ASSIGNMENT
Every line that holds the word "genres" needs to be copied from the data below.

++++

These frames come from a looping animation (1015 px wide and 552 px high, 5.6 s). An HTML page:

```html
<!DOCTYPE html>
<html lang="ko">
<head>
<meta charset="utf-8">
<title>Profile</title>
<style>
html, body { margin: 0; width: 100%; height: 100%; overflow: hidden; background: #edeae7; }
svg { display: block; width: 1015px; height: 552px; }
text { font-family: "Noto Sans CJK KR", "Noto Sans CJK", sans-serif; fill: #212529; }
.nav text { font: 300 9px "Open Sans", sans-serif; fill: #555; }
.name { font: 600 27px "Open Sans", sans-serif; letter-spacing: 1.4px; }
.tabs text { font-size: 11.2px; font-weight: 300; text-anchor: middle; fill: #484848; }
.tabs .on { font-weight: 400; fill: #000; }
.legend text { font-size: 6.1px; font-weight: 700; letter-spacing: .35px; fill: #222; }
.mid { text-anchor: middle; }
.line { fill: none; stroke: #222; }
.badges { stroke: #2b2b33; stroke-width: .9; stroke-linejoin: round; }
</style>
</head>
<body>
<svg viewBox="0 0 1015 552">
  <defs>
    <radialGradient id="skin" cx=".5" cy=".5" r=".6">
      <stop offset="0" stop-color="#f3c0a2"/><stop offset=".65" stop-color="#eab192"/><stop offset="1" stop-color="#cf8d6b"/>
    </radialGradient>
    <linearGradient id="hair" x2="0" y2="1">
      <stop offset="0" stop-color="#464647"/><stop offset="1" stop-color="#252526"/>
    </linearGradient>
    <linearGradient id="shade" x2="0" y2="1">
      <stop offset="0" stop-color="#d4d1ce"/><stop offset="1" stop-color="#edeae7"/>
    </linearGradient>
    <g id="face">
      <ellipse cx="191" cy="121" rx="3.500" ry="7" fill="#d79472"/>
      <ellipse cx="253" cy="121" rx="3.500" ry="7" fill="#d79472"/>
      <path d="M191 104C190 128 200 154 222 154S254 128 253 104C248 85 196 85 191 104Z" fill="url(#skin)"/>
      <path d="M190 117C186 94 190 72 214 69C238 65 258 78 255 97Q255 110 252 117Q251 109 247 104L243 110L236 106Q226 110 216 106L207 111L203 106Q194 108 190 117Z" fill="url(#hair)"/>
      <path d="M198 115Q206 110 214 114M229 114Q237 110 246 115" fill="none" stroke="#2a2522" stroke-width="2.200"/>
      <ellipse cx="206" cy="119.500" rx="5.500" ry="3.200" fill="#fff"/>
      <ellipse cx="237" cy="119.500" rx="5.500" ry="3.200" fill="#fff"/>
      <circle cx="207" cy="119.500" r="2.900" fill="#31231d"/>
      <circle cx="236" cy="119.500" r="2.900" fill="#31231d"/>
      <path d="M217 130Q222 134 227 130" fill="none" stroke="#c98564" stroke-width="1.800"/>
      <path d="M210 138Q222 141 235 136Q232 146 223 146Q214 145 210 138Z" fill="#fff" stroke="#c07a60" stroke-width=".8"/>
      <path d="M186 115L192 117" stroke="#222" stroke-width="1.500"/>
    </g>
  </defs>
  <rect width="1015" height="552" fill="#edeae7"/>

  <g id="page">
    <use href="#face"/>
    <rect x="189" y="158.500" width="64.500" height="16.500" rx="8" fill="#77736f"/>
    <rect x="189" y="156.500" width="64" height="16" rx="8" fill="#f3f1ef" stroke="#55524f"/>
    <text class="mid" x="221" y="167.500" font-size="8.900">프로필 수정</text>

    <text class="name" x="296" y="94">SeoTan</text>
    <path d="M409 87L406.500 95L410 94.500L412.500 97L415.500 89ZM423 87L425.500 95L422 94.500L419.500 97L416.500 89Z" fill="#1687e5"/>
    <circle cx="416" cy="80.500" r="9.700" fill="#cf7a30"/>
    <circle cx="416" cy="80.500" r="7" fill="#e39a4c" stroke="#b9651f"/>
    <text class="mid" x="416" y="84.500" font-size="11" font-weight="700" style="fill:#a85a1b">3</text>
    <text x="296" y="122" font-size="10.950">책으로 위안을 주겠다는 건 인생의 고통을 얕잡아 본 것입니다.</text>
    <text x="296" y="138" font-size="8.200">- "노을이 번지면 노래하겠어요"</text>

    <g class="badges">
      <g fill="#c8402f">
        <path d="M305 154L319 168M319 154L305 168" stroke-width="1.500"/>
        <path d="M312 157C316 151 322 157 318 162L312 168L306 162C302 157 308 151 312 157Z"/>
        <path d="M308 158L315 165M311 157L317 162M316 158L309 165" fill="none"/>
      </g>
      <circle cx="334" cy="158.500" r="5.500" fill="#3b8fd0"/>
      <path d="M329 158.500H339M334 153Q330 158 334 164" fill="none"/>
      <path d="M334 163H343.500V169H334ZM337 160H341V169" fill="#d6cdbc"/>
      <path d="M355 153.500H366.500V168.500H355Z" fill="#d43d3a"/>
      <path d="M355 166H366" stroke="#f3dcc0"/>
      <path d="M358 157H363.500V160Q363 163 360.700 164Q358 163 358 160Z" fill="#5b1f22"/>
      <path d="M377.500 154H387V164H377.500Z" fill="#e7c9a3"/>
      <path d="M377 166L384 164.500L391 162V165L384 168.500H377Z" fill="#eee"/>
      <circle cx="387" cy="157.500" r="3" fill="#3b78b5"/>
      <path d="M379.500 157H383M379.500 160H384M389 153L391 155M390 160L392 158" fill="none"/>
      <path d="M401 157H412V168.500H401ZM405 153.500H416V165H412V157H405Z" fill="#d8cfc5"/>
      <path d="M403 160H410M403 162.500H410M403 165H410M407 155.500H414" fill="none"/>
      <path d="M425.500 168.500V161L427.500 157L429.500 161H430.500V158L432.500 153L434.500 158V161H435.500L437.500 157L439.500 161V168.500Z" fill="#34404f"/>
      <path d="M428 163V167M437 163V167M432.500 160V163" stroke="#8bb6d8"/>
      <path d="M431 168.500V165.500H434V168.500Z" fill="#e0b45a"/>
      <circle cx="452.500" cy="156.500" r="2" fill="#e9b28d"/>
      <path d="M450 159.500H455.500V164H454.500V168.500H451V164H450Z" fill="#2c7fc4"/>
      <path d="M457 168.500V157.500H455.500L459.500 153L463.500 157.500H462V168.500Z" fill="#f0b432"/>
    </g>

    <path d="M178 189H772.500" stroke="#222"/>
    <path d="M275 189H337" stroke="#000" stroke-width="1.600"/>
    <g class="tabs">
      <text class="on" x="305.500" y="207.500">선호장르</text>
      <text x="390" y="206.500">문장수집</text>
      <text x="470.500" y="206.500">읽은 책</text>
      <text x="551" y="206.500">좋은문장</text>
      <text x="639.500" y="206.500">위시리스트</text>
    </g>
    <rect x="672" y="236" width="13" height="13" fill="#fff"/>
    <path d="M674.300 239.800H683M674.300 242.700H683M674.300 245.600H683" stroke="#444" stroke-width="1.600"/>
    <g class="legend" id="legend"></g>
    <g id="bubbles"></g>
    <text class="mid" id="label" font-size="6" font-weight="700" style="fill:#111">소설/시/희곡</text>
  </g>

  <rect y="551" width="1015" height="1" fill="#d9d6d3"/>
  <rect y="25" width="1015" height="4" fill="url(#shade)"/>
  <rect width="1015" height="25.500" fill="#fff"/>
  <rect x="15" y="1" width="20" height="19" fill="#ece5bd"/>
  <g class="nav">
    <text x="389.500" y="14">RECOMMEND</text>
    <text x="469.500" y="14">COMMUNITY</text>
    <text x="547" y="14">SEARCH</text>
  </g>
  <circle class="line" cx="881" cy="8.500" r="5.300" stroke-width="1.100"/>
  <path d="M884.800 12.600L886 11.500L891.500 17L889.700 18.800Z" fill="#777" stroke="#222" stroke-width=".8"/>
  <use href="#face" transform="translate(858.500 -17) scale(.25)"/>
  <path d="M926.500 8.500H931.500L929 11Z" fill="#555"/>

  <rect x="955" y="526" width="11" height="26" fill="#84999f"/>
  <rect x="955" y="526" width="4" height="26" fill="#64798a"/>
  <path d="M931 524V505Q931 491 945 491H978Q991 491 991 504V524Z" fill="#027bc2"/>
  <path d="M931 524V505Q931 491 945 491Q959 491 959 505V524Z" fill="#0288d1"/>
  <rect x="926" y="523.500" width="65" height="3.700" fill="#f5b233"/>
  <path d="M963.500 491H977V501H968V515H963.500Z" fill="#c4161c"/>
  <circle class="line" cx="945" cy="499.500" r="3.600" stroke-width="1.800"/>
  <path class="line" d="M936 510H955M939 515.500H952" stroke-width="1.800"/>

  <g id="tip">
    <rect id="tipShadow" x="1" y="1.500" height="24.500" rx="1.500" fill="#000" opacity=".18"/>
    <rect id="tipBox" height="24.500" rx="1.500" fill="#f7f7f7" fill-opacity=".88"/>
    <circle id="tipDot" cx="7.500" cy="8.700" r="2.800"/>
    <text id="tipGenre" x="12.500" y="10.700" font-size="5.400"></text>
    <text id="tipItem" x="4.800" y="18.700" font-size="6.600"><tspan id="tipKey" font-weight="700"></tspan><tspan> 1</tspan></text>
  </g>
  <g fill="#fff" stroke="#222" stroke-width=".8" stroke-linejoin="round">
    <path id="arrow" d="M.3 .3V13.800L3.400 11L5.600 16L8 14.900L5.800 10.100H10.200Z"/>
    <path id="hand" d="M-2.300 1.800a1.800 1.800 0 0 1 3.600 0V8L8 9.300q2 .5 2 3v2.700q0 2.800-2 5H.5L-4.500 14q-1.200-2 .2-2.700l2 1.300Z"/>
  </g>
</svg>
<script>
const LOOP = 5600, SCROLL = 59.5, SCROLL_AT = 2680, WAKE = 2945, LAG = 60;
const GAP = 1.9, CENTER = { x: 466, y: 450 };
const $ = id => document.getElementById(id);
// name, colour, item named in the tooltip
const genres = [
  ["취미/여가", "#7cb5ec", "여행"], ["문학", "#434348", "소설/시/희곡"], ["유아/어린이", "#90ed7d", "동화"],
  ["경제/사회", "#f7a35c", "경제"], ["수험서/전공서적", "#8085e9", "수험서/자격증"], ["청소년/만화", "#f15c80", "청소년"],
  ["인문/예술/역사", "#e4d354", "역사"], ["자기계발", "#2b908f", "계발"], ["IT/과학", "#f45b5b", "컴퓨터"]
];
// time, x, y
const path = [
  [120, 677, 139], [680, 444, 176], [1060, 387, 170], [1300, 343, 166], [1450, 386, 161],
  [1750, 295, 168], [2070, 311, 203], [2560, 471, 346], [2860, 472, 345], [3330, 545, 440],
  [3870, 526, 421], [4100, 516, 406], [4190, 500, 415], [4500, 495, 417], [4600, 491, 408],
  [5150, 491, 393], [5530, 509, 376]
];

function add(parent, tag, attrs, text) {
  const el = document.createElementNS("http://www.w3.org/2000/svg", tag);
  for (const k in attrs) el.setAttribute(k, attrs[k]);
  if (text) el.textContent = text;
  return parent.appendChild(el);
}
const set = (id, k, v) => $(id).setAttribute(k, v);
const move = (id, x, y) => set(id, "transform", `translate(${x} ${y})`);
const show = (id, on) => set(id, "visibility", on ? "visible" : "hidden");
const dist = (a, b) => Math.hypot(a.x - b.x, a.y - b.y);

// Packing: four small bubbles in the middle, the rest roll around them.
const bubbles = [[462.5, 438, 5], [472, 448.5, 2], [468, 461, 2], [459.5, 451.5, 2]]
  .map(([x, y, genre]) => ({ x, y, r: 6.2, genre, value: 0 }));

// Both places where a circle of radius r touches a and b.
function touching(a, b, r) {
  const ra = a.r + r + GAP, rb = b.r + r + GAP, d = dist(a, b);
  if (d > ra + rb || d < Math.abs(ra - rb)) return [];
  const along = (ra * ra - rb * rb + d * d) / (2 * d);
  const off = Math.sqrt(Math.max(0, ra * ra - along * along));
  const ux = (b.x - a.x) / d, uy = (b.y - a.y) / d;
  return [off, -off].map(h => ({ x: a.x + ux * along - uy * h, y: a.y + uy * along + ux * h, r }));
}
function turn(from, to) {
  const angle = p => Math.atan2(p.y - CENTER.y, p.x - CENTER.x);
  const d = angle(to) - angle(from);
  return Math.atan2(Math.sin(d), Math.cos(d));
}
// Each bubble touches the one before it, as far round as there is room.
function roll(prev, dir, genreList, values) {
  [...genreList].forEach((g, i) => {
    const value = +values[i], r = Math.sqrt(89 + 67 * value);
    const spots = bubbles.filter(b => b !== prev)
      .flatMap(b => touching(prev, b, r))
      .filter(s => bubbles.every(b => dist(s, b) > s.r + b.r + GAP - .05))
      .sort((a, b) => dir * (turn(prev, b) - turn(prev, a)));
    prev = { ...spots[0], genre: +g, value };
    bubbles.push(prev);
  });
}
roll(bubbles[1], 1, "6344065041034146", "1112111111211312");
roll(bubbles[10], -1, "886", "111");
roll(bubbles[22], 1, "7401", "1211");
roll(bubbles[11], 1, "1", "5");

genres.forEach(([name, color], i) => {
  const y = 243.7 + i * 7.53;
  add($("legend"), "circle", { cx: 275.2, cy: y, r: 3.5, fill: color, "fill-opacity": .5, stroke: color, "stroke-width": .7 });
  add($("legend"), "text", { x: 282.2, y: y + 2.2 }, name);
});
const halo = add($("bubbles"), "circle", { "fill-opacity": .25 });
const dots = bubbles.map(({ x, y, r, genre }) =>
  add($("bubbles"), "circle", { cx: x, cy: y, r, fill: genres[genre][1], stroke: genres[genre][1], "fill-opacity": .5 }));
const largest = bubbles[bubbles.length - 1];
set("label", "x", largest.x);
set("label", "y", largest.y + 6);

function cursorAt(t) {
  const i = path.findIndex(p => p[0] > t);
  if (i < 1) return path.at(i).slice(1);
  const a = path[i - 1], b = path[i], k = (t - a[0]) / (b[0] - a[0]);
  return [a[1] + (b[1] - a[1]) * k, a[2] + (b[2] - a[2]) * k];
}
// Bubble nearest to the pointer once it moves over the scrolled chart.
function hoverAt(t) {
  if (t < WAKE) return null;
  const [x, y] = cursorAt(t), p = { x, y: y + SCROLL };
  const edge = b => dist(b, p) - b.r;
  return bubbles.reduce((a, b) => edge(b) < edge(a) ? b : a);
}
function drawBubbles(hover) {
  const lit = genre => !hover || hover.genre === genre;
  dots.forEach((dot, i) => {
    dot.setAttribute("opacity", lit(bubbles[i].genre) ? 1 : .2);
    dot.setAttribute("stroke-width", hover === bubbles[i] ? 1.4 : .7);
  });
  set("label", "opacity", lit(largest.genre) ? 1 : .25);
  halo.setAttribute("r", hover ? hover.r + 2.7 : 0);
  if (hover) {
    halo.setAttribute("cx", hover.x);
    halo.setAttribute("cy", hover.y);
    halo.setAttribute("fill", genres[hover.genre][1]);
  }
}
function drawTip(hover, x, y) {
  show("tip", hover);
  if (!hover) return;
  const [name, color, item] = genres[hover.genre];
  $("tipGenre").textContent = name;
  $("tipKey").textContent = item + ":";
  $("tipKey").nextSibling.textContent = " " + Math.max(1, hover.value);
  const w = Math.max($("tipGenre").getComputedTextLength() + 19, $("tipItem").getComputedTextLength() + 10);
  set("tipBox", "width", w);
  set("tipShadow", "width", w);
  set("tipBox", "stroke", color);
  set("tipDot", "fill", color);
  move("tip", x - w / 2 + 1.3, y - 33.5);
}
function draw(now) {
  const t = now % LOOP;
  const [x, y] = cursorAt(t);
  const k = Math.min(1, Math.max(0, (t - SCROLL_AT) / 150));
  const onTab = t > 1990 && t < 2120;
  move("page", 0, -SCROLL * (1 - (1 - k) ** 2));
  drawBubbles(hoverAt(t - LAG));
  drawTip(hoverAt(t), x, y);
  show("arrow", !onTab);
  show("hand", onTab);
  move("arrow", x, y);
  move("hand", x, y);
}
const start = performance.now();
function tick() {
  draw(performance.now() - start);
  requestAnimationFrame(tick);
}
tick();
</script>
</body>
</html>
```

++++

TASK SOLUTION
const genres = [
genres.forEach(([name, color], i) => {
  add($("bubbles"), "circle", { cx: x, cy: y, r, fill: genres[genre][1], stroke: genres[genre][1], "fill-opacity": .5 }));
    halo.setAttribute("fill", genres[hover.genre][1]);
  const [name, color, item] = genres[hover.genre];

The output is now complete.